The last time I saw Mike was in the summer of 2017 when Jermaine Franklin, a heavyweight he was working with, boxed at the Rivers Casino in Pittsburgh. [Over the years,] I pushed hard for Mike to get inducted into the Pennsylvania Boxing Hall of Fame, something which was long overdue. He finally made it in 2018. I called him constantly to make sure he was going to show up at the banquet in Philly, even though personal awards and honors never really excited him. Mike had medical problems for several years but he rarely spoke about them. The afternoon of the banquet he was late. John DiSanto had been speaking with him by phone and said Mike had told him he was on his way from Erie, but would be a little late. Mike's good friend and boxing agent/ lawyer/ manager Kurt Emhoff came down from New York for the banquet but Mike never showed up.
I was really pissed off since I had lobbied for his induction so I didn't speak to Mike for more than two years. He didn't call me and I didn't call him. Then Teddy Atlas called me about six months ago and asked me to call Mike. I told Teddy I was mad at Mike and had no intention of speaking with him again. That's when Teddy told me Mike was sick and I should please call him. Thank you, Teddy Atlas.
So I picked up the phone and spoke with Mike and it was like old times. He couldn't remember why we were mad at each other so we let it go and moved on and stayed in touch at least once a month since then. When the news came Monday that Mike had passed away from pancreatic cancer, I felt like crying. I also felt fortunate that we had reconnected. Had we not, I have no idea how much guilt I would have had. It reminded of me what Bruce Trampler told me years ago, a comment from Teddy Brenner, one of boxing's greatest-ever matchmakers. When they worked together at Madison Square Garden, Teddy said: "I don't mind if you hold a grudge against someone, but it shouldn't be a lifetime sentence. There always should be room for parole."
I will miss Mike Acri, gone much too soon.
Eric Drath, the Camacho documentary director added: "When G-d takes one of us earlier than expected, it’s hard to understand why. On Sunday, Michael Acri passed away at 63. Mike was my friend, mentor, and most recently the Executive Producer of MACHO: The Hector Camacho Story. He was a beacon of righteousness in the business of boxing. Perhaps that's why so many great fighters such as Roberto Duran, Hector Camacho, and Paul Spadafora trusted him. He was the consummate boxing insider who was truly liked by all. He was plain-spoken but super smart. You always knew where you stood with Mike. I will miss him more than words can ever express—the daily calls, the laughter, the wisdom, and the loyal friendship. To know Mike was to love Mike."
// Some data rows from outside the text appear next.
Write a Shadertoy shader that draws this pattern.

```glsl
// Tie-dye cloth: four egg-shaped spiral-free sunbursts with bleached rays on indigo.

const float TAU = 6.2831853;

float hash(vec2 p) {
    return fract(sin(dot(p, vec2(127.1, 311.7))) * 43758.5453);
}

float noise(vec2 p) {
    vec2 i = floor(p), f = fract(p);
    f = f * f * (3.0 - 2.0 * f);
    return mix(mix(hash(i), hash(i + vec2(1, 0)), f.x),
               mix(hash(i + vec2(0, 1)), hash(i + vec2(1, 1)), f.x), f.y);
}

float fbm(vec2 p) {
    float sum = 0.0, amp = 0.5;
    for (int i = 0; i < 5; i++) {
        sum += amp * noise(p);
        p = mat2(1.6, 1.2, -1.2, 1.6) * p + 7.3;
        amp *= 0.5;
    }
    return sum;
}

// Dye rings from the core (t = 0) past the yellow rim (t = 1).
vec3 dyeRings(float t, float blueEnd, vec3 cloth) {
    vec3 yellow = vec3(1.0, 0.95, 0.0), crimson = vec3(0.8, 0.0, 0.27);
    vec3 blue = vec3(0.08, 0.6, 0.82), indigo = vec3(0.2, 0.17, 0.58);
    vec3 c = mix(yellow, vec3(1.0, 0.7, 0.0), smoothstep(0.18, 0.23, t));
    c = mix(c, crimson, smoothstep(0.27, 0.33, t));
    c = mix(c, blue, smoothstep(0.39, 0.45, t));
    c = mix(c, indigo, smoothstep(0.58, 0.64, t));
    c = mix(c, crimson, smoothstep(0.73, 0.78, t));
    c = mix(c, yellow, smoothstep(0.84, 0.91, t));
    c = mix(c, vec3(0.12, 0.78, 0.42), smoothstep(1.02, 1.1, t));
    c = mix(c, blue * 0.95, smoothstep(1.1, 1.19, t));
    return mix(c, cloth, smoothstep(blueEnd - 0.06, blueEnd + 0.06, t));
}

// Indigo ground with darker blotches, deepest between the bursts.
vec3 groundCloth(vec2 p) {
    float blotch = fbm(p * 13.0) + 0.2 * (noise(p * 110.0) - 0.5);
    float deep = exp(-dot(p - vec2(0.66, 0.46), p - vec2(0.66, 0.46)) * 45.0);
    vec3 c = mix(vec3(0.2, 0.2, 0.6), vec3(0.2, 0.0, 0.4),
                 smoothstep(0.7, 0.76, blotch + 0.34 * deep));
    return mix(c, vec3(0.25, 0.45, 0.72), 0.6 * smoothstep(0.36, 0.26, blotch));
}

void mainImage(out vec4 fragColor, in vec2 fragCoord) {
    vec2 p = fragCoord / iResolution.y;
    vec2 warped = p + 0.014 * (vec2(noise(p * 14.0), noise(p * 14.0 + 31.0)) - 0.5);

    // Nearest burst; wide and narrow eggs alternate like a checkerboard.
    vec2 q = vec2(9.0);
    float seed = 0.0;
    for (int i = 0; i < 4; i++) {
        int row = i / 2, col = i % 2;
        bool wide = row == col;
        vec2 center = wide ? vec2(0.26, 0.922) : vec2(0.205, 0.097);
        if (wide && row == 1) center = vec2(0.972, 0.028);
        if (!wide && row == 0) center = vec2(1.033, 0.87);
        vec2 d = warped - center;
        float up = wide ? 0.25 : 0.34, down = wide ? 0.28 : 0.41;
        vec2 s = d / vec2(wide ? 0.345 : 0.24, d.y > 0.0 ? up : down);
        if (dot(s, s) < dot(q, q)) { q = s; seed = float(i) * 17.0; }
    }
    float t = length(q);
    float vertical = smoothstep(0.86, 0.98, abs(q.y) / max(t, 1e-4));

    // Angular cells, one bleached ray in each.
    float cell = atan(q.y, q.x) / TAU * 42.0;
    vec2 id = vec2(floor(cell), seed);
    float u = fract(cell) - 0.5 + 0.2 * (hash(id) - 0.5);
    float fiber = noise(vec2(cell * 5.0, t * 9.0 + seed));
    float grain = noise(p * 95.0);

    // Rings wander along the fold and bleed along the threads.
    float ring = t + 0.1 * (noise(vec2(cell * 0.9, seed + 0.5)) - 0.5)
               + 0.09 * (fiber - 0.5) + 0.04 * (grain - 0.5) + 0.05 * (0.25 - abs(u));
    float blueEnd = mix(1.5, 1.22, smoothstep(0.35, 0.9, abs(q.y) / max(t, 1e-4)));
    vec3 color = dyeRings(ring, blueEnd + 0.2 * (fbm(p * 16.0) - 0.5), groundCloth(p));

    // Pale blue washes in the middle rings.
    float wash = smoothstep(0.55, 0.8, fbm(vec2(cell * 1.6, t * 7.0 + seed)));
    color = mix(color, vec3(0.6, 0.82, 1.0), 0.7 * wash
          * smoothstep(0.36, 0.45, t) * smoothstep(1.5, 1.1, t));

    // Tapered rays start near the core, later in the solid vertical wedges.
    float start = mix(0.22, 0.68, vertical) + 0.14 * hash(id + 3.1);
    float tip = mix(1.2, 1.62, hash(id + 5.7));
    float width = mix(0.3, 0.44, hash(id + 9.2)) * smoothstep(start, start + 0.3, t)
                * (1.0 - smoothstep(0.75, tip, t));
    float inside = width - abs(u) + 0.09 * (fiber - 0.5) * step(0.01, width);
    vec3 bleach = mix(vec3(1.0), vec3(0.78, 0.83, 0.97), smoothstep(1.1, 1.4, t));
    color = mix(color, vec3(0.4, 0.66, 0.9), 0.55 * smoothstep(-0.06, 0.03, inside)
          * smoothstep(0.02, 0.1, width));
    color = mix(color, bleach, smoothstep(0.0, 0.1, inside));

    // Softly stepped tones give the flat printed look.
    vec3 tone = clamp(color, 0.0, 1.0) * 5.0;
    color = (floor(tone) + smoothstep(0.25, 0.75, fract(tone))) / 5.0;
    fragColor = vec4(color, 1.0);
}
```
Boxingtalk sends its condolences to the friends and family of Mike Acri.